NAPA -- The newly established U.S. distributor for the longstanding French natural cork producer The Gabriel Group has added aluminum screw caps to its product portfolio via an importation agreement with one of India's largest producers of the closures.
Gabriel Cork America inked an exclusive distribution agreement with Classic Bottle Caps Private Ltd. of New Delhi to sell the company's wine-oriented Classicwin screw cap closure and other types of caps in North America, according to Pedro Teixeira, chief executive officer of the Napa-based distributor.
"I'm convinced that in the next three to five years, just about every white wine will be closed with a screw cap," he said.
That's saying something from a fifth-generation family business that has been supplying high-end natural cork closures in Europe for 142 years. The family entered the U.S. wine market in April 2009 with the launch of Gabriel Cork America in a 12,500-square-foot facility in south Napa.
"I consider that we're in the closure business, and if a client wants to use screw caps, what the client wants the client gets," Mr. Teixeira said.
Founded more than 20 years ago, Classic Bottle Caps has become a major supplier of twist-off closures in Asia, Australia and New Zealand, including the brands Smirnoff and Montana. The latter two markets have been world-leading adopters of aluminum caps for wines.
The wine caps have two options of seal inserts, based on winemaking needs.
The addition of the Classic Bottle Caps closures could open up sales in markets other than the wine business, according to Mr. Teixeira.

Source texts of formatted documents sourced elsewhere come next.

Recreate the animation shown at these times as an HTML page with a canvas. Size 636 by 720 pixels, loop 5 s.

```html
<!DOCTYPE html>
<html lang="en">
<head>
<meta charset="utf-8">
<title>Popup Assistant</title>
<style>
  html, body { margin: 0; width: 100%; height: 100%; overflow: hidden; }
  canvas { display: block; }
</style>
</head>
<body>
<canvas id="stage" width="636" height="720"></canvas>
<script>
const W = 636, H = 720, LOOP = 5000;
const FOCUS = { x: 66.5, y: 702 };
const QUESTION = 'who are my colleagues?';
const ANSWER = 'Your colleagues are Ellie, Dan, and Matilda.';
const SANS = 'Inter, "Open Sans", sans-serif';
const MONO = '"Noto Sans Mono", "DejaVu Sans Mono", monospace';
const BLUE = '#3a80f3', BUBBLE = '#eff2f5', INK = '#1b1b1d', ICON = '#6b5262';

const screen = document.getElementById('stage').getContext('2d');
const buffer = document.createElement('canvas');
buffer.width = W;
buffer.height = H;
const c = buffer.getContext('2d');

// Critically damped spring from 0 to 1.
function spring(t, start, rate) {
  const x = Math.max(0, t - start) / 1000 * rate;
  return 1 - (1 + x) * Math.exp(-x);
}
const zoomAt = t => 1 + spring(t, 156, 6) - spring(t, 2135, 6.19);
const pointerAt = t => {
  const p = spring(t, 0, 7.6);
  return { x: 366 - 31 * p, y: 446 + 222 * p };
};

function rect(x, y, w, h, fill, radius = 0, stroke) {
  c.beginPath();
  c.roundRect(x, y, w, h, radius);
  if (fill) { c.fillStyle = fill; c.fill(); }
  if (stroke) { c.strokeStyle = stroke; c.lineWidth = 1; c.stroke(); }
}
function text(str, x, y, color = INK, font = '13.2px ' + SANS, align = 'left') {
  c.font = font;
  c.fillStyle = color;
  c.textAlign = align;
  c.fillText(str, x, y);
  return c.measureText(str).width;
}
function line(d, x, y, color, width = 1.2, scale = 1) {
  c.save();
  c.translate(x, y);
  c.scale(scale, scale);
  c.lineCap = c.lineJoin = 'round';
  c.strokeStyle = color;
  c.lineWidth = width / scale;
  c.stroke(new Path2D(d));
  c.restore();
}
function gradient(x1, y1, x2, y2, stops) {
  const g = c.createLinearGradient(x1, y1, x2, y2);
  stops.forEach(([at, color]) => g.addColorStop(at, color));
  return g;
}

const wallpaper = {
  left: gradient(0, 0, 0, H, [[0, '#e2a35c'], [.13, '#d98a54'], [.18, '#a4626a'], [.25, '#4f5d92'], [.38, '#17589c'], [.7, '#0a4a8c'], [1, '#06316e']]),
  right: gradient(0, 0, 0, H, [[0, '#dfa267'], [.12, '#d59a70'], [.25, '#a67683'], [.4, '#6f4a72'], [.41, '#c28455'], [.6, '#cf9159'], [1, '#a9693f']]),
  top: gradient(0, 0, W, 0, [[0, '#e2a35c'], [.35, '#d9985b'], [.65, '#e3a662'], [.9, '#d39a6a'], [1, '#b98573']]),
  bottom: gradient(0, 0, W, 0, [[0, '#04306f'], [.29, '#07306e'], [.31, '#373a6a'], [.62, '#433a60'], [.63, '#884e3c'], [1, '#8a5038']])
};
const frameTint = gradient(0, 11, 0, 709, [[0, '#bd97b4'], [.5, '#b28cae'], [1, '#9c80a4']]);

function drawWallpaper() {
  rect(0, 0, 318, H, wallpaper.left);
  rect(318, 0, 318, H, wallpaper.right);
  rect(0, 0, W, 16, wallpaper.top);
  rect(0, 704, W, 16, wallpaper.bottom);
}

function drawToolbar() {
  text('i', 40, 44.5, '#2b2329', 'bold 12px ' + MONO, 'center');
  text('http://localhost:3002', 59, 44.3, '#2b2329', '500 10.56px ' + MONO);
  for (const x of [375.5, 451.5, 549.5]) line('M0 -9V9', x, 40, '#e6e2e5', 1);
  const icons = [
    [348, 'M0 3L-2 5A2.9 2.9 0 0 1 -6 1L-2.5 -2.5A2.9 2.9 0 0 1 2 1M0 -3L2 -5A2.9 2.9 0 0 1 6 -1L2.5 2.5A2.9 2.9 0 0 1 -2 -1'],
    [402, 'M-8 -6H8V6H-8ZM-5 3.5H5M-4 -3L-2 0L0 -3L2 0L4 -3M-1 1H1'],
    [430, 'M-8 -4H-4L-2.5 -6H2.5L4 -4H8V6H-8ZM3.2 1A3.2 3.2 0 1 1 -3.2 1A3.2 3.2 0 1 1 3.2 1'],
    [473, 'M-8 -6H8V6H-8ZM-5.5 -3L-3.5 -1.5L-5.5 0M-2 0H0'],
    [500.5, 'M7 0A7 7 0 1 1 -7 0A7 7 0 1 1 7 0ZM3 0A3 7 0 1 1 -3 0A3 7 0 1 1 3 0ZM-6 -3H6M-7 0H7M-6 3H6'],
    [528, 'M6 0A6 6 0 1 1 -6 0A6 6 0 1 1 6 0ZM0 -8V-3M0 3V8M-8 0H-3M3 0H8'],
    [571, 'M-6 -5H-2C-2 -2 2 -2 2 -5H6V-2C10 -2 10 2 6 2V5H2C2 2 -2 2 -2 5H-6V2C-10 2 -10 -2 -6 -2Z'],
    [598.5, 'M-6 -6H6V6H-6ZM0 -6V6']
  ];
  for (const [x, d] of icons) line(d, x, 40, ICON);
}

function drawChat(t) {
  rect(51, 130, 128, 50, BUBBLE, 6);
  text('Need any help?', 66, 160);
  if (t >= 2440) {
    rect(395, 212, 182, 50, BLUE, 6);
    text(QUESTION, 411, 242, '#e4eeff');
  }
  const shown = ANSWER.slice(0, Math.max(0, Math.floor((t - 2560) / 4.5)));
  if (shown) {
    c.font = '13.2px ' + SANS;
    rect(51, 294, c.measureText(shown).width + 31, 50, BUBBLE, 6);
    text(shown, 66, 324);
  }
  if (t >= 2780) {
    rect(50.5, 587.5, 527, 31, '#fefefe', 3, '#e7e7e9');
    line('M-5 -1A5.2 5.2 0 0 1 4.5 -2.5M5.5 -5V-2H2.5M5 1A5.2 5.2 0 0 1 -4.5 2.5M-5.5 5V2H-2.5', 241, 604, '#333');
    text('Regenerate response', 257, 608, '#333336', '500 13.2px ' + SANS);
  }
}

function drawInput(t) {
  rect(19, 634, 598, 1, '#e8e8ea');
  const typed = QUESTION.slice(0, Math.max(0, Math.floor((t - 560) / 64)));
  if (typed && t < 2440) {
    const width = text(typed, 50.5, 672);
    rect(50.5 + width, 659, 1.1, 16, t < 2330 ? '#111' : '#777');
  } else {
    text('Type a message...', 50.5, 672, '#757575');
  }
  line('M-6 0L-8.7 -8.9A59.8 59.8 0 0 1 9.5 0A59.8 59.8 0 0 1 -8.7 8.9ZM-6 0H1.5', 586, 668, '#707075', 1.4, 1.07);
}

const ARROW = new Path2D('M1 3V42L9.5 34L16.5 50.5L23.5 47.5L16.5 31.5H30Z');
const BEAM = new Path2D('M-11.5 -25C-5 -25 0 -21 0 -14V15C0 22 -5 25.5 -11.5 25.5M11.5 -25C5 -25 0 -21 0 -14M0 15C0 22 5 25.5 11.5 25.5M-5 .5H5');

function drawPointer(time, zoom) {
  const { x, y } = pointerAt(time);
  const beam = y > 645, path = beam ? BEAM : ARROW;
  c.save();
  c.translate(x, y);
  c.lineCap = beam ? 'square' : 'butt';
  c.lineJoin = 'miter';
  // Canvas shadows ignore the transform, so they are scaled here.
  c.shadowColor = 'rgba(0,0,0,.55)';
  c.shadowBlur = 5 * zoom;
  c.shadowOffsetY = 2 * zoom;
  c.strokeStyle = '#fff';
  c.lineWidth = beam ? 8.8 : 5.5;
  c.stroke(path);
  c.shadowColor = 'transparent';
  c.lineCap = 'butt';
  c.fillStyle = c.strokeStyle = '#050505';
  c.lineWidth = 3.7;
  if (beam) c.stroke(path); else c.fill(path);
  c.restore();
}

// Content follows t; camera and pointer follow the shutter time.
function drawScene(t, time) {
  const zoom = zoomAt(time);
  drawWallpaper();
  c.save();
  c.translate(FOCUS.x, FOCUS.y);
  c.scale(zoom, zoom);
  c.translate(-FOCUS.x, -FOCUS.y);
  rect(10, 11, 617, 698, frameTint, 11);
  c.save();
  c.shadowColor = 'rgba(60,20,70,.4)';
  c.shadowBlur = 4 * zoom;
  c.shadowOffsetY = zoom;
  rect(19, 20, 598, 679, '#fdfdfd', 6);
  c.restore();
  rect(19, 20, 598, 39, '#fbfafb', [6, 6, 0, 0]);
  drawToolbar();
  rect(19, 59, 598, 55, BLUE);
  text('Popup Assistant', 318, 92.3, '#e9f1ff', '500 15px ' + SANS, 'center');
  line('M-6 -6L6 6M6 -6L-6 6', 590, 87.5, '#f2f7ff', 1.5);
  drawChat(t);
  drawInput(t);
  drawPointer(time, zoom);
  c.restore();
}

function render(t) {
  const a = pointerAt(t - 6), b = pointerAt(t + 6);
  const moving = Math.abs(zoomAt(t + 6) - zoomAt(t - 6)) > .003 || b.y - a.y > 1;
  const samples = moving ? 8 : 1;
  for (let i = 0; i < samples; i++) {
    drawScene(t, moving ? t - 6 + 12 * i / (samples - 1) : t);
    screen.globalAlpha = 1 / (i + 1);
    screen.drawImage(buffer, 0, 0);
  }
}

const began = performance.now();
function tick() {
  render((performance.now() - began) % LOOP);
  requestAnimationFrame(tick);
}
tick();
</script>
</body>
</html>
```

That includes spirits, olive oil and pharmaceuticals.
The company is looking to bring on a screw cap-specific salesperson. The operation in Napa currently employs four and has a quality-control team with training at Gabriel’s production plant in Portugal. The distributor also will be hiring more cork salespeople and office staff.
The parent company employs 160.
Gabriel puts samples of its cork-based stoppers through independent testing in solid-phase microextraction gas chromography and mass spectrometry equipment before the stoppers are packaged for shipping from Portugal and after they arrive in Napa. The product line also includes colmated corks, agglomerated corks called Francork, 1+1 “technical” cork stoppers and bar-top corks.
The Napa facility has a laboratory as well as finishing options such as fire and ink branding.
For the smaller orders of twist-off closures, Gabriel will be adding equipment in Napa to decorate the top of the caps and will stock standard collar colors for quick-turnaround orders. Other decoration options are to include printing on the sides of the long capsule-like cap skirt as well as embossing and debossing.
Expanding to the U.S. at a time when there have been troubled cork producers, such as Portugal-based Vinocor’s bankruptcy last year, can make strategic sense, according to Mr. Teixeira.
“Times of crisis are times of opportunity,” he said. “Wineries are looking for new suppliers because they want to save money. When times are good, wineries are OK with their current suppliers. It allows a new player to get into the game faster.”